Information supplied:
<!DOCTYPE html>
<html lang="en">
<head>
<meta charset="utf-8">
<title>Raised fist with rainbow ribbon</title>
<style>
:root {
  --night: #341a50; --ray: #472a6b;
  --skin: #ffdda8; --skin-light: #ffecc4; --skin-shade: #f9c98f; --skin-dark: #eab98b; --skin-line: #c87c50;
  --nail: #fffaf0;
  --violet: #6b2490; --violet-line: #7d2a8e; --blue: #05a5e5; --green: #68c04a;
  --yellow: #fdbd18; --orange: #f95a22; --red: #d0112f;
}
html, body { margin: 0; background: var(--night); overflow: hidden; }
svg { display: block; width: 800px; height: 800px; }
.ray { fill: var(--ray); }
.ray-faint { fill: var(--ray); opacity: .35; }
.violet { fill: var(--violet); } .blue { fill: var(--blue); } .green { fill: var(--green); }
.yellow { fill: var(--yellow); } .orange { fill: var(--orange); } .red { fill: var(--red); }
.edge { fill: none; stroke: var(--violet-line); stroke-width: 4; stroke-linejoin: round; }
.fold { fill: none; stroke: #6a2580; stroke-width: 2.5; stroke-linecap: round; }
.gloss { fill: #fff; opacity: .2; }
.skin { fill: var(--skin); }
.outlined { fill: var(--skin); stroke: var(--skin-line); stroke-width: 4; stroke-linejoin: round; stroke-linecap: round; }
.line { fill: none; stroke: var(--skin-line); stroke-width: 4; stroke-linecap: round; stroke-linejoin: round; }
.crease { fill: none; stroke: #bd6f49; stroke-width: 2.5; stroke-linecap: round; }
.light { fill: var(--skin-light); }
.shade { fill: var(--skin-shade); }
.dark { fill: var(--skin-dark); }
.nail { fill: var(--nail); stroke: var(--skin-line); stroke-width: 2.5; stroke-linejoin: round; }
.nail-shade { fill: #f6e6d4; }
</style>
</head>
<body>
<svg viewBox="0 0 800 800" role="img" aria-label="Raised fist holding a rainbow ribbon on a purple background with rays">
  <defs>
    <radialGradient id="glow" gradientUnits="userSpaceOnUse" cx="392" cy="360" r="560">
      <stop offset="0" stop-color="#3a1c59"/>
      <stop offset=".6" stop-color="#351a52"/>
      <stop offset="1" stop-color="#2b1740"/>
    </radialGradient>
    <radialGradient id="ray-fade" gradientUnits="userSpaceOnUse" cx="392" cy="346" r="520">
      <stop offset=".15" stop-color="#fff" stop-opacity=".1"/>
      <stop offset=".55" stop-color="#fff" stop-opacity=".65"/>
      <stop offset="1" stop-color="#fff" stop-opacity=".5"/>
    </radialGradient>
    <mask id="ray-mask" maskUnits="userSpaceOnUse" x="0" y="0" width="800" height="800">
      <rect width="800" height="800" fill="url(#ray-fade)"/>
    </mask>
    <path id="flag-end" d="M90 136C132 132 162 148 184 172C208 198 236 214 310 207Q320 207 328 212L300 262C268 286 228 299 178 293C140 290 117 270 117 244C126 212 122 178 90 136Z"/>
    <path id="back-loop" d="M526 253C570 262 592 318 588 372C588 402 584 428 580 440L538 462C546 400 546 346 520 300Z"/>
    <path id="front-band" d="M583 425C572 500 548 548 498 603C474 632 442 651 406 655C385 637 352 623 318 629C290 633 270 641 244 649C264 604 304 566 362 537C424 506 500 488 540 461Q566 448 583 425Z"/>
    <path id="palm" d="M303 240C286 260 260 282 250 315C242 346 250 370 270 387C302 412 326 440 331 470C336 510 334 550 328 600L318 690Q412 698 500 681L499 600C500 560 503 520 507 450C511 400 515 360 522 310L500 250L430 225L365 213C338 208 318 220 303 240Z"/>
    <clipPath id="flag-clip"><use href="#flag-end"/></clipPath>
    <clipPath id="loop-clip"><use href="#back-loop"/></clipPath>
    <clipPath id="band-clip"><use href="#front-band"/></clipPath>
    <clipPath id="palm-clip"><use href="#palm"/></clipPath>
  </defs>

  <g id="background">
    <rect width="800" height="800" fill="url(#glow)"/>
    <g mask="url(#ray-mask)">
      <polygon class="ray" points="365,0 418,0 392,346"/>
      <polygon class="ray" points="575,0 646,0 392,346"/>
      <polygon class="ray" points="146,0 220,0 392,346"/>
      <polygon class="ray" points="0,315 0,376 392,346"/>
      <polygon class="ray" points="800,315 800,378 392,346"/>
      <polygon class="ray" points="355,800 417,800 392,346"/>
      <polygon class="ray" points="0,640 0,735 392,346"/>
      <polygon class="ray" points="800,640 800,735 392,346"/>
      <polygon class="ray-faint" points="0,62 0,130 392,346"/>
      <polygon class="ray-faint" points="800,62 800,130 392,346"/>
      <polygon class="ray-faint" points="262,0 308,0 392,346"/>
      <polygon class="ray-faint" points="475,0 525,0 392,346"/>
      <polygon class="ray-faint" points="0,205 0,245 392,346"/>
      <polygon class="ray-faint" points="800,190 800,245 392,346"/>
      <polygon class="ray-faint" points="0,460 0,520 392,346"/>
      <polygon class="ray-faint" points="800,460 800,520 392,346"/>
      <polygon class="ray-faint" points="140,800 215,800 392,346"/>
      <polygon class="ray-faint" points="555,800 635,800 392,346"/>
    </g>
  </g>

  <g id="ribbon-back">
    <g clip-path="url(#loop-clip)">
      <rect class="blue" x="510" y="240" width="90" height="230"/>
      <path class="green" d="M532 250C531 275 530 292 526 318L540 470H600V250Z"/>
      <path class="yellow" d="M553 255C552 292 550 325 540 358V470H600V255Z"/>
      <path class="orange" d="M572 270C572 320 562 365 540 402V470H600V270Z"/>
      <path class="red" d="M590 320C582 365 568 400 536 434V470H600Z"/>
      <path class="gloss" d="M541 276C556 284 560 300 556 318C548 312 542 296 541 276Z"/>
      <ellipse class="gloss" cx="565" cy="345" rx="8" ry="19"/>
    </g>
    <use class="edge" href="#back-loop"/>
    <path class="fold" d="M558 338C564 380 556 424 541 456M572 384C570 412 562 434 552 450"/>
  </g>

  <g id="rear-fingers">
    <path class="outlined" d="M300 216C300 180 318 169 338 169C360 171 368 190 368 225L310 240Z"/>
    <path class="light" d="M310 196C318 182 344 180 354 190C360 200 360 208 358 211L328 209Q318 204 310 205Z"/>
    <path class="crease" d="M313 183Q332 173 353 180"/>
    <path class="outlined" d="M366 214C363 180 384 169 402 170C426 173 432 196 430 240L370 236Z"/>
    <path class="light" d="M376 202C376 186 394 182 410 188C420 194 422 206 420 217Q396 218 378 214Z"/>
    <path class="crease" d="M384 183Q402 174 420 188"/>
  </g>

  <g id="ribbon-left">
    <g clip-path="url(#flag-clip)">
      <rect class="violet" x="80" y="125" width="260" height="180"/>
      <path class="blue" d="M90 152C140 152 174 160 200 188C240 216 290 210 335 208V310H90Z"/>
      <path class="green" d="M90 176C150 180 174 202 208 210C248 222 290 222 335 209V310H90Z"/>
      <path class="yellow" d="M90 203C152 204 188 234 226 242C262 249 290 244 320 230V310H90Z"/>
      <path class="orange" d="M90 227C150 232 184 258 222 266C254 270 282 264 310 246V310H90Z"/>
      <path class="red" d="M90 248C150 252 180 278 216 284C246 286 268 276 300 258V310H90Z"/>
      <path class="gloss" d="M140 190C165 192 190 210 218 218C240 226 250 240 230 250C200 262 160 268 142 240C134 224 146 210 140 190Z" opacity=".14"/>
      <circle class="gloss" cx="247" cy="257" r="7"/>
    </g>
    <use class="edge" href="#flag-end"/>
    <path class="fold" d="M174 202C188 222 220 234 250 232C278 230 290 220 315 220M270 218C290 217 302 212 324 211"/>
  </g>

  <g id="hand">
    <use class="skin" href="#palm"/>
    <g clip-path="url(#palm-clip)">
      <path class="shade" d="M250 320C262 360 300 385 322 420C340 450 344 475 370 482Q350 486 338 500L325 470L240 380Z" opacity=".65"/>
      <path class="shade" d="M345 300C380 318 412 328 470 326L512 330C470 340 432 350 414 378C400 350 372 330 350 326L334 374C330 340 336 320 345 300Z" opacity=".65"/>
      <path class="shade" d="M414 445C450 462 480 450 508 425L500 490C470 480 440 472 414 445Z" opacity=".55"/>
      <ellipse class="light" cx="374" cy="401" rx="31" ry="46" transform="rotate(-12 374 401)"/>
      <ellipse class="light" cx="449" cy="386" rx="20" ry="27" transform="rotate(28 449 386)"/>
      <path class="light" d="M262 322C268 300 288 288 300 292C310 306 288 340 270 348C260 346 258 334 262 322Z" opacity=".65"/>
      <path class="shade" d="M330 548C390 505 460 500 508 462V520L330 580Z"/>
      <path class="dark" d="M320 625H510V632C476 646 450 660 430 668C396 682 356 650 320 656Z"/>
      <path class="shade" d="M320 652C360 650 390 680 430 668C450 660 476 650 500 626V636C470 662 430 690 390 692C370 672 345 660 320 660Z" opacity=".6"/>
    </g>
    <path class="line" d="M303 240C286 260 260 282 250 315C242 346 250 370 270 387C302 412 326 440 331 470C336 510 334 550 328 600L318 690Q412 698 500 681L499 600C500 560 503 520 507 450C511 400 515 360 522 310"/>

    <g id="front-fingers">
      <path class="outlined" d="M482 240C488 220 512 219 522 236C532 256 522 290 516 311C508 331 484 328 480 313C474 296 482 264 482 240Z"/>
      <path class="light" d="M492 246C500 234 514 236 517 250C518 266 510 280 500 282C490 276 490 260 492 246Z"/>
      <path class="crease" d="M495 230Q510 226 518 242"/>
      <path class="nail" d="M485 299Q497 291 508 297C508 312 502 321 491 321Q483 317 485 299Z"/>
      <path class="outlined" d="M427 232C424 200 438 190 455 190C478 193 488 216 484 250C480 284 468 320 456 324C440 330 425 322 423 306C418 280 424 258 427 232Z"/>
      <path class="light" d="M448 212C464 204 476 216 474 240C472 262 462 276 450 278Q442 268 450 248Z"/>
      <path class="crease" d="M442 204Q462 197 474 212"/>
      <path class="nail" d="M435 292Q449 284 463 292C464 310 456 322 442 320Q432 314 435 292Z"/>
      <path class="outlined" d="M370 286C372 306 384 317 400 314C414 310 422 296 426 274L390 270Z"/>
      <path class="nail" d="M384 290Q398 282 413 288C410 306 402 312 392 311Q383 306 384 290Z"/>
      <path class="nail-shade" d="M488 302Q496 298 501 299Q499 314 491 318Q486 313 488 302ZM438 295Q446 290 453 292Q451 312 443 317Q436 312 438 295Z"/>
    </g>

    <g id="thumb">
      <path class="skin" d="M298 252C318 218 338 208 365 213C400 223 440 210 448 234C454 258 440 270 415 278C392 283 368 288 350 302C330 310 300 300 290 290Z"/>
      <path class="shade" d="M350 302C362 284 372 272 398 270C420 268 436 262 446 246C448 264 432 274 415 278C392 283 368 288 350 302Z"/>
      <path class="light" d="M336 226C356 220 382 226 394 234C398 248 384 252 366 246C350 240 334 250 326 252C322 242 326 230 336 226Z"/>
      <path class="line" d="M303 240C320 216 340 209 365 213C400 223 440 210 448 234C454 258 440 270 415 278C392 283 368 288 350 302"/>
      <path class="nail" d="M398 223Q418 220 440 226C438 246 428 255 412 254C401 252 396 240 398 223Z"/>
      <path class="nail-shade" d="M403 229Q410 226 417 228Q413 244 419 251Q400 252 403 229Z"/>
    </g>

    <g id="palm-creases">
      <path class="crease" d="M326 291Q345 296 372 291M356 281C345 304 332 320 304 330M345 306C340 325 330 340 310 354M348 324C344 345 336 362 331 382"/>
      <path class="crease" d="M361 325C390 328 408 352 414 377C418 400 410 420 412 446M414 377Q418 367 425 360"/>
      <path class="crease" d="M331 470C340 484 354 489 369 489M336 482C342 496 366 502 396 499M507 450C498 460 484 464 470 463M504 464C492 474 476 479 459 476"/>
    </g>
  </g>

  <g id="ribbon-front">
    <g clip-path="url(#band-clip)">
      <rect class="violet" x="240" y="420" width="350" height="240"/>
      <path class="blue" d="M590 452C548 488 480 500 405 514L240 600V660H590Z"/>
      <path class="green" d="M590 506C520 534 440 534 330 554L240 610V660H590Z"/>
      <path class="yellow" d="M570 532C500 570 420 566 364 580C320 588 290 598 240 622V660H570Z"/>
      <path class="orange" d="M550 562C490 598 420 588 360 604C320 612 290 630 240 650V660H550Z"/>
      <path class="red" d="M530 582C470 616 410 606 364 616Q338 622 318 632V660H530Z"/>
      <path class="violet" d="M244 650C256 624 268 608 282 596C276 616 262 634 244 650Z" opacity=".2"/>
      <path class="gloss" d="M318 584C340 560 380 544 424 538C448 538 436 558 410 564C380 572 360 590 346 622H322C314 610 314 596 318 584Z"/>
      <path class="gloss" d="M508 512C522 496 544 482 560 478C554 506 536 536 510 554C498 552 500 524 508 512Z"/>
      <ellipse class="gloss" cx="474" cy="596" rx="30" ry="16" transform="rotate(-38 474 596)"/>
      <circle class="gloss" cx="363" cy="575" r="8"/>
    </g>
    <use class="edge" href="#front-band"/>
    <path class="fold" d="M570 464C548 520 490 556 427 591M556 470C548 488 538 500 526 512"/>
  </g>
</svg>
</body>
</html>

Brief:
Your answer should be a single number: the count of lines in the entries that contain "opacity".

Result below:
12